Ms. Villa acknowledged that the laundry hamper belonged to her; it was full of her dirty clothes and was being used to transport her personal belongings during her travels. See Edwards, 242 F.3d at 937-38. However, although not dispositive, the location of the laundry hamper in the back seat, rather than the trunk, diminishes Ms. Villa's expectation of privacy. See Worthon, 520 F.3d at 1182. Nevertheless, because the hamper belonged to Ms. Villa, contained her personal items, and was being used to carry these items while traveling, she has demonstrated a subjective expectation of privacy and one that society would recognize as objectively reasonable. As such, Ms. Villa has standing to contest the search of the laundry hamper.

B. Exception to the Warrant Requirement — The Automobile Exception

Once a defendant challenges a warrantless search, the prosecution must prove that an exception to the warrant requirement applies.
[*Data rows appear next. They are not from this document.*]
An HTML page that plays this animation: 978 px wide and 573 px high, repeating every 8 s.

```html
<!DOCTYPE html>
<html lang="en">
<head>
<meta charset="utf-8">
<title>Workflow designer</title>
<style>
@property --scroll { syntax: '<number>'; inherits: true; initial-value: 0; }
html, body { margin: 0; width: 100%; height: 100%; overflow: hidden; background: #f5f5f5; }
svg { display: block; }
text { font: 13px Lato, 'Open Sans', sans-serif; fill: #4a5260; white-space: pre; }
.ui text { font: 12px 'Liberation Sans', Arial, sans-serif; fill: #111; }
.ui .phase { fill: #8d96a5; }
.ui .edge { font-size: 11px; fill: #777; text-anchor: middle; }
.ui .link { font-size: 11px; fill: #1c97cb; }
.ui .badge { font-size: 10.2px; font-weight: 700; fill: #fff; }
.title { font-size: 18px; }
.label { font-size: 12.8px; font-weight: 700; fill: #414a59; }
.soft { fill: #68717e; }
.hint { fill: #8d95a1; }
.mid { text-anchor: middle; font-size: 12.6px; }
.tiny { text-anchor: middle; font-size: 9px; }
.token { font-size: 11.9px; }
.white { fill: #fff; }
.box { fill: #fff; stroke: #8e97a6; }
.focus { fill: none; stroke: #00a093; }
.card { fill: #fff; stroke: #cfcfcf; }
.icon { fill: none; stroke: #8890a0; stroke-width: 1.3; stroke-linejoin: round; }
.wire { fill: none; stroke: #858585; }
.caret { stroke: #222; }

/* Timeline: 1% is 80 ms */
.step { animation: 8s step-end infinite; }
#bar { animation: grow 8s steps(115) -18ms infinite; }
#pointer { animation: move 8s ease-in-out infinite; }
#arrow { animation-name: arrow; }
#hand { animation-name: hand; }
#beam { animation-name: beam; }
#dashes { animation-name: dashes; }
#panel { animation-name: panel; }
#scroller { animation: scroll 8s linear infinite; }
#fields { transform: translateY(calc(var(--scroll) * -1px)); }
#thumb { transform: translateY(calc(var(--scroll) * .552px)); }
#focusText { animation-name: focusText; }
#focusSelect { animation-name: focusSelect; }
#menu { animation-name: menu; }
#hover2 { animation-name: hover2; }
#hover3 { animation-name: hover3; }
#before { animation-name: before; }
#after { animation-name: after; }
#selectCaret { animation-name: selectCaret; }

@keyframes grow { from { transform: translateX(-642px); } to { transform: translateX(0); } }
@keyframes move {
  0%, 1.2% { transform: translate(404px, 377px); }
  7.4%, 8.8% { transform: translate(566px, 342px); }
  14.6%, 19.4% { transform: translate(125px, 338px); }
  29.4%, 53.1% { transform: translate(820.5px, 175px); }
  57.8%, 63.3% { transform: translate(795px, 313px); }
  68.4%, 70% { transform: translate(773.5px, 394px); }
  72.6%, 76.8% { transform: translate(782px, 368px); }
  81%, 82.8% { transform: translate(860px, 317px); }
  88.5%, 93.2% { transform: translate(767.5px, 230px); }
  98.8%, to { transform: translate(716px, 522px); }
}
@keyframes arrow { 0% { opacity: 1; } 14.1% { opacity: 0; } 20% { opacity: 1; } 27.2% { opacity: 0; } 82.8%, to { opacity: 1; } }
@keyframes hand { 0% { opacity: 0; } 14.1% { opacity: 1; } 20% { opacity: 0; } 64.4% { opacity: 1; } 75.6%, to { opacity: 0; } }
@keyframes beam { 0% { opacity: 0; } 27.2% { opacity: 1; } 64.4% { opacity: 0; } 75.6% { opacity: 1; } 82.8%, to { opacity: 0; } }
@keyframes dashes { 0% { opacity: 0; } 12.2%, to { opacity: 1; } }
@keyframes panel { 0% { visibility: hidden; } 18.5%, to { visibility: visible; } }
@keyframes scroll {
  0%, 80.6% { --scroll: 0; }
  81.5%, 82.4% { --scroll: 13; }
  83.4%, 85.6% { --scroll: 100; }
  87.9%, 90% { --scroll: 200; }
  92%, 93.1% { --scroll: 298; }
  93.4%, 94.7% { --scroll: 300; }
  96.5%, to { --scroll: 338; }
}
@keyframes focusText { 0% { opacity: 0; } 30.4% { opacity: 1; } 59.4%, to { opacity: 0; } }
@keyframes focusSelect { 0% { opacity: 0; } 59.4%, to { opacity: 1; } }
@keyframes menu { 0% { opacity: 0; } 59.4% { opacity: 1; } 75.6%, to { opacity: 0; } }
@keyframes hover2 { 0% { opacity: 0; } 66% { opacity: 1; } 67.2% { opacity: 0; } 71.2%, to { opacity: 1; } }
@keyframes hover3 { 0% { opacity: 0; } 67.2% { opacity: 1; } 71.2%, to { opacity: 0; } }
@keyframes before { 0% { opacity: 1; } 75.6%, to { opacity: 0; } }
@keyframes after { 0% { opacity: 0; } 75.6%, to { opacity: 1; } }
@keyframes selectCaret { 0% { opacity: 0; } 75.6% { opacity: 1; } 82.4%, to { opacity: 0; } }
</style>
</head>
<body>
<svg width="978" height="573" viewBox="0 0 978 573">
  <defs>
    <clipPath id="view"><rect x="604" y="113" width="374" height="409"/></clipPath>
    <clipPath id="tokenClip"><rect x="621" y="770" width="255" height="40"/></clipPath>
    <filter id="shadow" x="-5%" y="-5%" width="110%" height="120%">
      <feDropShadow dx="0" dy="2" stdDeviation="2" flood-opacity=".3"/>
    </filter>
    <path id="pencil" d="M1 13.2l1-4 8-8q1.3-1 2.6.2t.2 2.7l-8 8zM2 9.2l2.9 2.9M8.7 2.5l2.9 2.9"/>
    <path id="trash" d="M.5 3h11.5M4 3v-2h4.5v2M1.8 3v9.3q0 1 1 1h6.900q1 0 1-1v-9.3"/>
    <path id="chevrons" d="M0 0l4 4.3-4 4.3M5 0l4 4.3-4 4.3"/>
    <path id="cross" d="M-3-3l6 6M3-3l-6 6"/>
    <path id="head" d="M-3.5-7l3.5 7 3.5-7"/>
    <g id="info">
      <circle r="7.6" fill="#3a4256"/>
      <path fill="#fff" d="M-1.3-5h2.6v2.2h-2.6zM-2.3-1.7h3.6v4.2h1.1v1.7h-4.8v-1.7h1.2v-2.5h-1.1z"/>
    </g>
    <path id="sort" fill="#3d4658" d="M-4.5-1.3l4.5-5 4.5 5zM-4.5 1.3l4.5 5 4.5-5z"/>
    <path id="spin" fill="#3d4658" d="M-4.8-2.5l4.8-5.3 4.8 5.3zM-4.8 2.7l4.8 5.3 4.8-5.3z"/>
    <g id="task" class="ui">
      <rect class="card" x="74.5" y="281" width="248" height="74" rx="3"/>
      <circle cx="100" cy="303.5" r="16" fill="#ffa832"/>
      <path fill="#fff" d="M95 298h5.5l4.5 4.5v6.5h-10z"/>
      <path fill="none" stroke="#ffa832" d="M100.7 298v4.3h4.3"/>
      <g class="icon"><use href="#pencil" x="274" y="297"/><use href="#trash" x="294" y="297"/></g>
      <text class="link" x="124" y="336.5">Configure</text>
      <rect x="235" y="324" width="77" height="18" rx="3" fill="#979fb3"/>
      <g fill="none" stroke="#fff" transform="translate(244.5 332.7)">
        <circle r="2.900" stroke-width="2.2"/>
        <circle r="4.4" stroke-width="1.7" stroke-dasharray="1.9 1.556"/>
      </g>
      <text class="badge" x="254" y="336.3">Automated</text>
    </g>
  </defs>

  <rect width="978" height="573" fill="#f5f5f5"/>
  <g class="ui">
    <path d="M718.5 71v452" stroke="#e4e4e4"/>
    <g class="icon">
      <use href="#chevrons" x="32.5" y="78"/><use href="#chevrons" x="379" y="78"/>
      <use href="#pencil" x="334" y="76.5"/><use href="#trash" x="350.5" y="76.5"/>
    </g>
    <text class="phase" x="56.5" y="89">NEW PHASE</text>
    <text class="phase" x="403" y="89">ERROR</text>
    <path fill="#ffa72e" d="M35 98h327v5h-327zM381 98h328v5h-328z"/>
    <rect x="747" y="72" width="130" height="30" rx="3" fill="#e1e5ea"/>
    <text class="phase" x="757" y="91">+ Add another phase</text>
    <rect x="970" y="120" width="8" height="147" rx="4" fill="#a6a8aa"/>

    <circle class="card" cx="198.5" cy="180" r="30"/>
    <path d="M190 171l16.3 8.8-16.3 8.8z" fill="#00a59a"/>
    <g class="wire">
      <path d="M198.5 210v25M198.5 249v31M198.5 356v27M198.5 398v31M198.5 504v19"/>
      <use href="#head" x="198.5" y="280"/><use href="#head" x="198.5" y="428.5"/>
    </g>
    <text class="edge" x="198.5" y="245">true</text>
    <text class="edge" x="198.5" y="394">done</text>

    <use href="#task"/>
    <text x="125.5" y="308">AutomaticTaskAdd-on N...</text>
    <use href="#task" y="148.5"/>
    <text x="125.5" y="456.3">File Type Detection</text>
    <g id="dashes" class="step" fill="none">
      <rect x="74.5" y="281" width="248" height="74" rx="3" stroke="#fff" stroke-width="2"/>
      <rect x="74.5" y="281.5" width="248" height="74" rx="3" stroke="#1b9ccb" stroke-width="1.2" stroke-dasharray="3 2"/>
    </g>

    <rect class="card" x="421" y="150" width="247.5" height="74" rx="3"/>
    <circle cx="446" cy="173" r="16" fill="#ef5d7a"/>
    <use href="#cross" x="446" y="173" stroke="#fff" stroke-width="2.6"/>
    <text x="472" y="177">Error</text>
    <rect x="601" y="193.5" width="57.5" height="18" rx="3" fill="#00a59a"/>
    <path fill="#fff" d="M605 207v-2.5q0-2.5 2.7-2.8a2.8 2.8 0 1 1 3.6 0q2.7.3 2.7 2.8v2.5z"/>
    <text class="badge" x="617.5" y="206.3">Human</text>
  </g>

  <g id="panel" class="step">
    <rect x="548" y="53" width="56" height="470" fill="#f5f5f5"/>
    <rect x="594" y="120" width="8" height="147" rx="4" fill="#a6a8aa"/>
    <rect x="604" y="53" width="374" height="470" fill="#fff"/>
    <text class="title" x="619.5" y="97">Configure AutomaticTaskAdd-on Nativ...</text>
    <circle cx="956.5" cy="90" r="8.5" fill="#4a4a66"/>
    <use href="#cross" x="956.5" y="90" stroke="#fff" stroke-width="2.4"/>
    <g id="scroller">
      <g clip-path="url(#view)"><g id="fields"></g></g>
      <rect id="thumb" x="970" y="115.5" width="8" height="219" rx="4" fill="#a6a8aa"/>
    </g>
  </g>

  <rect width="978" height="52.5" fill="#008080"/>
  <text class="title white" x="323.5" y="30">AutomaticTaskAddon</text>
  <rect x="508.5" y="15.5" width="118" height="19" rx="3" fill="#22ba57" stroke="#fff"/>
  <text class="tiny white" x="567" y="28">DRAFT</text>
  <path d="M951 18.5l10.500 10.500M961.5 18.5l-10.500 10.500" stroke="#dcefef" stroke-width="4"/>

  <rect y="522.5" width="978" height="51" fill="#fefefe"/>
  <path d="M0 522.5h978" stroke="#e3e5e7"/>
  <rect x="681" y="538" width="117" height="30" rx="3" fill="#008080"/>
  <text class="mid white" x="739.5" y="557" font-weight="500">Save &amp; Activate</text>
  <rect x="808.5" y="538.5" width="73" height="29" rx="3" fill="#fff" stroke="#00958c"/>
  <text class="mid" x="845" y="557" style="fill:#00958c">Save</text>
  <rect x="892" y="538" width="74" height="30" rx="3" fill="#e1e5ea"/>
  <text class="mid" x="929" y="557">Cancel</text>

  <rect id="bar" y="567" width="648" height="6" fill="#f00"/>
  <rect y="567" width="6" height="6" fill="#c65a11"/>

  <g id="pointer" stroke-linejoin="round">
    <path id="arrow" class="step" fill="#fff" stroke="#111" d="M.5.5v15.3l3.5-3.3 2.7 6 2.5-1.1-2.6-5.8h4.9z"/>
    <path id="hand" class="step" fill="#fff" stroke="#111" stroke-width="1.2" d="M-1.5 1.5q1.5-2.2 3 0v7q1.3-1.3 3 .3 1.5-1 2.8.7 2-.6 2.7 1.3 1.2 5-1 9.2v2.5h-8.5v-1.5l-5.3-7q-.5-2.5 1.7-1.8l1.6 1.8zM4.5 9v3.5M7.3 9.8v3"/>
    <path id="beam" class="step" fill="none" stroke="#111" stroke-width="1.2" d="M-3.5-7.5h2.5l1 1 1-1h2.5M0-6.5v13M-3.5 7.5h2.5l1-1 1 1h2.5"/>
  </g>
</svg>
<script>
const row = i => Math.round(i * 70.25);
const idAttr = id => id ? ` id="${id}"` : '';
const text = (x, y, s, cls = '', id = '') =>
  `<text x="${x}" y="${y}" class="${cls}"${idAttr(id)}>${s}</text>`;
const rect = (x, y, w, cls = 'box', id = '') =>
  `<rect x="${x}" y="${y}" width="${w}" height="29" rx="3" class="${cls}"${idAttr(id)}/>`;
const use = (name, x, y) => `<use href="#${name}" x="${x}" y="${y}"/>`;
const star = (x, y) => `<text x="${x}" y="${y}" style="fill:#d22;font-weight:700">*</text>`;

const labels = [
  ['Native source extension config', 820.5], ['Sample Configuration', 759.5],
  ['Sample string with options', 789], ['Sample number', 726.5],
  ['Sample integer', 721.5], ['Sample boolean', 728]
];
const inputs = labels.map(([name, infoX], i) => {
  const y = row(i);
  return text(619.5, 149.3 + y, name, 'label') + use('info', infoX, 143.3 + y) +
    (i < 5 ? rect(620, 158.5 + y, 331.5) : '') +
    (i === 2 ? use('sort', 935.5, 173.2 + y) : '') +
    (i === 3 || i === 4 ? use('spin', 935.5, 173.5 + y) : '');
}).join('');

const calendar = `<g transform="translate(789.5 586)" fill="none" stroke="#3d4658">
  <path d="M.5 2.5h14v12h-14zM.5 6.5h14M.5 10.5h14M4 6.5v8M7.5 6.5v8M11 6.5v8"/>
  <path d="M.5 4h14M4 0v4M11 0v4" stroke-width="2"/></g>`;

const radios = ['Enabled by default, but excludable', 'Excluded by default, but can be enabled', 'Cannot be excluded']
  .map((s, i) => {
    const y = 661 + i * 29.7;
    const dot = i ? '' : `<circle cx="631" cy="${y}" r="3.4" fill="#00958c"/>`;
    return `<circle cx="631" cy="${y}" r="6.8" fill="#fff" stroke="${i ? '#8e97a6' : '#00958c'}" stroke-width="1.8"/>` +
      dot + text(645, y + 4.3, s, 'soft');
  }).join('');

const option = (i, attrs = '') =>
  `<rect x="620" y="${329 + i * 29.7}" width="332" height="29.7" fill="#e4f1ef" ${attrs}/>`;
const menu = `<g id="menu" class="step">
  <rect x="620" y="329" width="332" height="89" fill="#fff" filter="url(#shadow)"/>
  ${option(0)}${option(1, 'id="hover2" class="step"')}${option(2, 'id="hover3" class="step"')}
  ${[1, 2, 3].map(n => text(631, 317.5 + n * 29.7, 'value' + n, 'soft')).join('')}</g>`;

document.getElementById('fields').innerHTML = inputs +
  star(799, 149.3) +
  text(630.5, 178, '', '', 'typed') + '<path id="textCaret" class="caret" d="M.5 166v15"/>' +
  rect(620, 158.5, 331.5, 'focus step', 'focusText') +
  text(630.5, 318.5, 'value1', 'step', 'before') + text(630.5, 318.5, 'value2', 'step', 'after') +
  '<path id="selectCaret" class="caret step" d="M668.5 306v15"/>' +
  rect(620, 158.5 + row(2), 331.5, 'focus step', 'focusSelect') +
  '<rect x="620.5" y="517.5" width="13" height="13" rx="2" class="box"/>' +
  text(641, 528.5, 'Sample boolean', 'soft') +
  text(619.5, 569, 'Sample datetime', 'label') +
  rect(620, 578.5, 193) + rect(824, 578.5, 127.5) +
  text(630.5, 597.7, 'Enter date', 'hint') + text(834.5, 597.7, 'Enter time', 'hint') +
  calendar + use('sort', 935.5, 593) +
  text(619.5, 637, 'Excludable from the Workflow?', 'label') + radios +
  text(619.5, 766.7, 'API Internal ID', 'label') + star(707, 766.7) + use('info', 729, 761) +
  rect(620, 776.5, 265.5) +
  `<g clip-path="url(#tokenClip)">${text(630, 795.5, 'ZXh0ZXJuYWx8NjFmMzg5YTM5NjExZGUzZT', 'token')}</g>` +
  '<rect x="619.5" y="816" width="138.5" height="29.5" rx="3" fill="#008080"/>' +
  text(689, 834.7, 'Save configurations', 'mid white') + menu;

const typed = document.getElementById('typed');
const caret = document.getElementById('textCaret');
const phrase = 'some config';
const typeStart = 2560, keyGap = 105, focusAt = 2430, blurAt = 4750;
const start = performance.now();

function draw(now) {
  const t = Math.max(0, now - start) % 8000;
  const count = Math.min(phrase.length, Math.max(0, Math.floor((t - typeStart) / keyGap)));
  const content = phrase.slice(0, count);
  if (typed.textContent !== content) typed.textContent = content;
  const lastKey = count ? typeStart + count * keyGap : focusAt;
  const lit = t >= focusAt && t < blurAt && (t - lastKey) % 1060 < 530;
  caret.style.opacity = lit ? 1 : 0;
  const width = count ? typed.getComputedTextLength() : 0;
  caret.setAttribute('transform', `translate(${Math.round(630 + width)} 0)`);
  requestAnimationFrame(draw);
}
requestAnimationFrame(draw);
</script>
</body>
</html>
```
United States v. Maestas, 2 F.3d 1485, 1491 (10th Cir. 1993). The government argues that the warrantless search of Ms. Villa's car and hamper was justified because of the automobile exception, which allows police officers to search a vehicle and containers in the vehicle which may contain contraband without a warrant when they have probable cause to believe that contraband is located inside of it. United States v. Ross, 456 U.S. 798, 823, 825 (1982). An alert of a drug dog is sufficient to establish probable cause if the dog in question is trained to detect narcotics. United States v. Rosborough, 366 F.3d 1145, 1151 (10th Cir. 2004). The training of the dog and the annual certification establish the reliability of the canine. United States v. Kennedy, 131 F.3d 1371, 1378 (10th Cir. 1997).

In this case, the drug dog completed certification in May 2005 and 2006, and in June 2007. At the time of the alert in this case, on September 7, 2007, the dog was fully trained and certified to detect narcotics. Further, although the handler testified that the dog received only a fifty-percent success rate in properly alerting narcotics, he later noted that in ninety-nine percent of cases where a search failed to produce drugs after an alert, the subjects of the searches admitted that the area had previously contained drugs. As such, the reliability of the dog is sufficient, and his alert established probable cause to search the vehicle. Further, because Mr. Phy testified that he could not see the entire vehicle, his testimony that he did not see the dog alert is not entirely credible.

Because the officers did not need probable cause to conduct a canine sniff, and because the dog alerted to drugs, probable cause existed to search the vehicle. Further, because the automobile exception to the warrant requirement applies in this situation, the officers were justified in searching the vehicle and thus, Ms. Villa's motion to suppress is denied.

IT IS THEREFORE ORDERED that Esmerelda Villa's motion to suppress (Dkt. No. 12) is denied.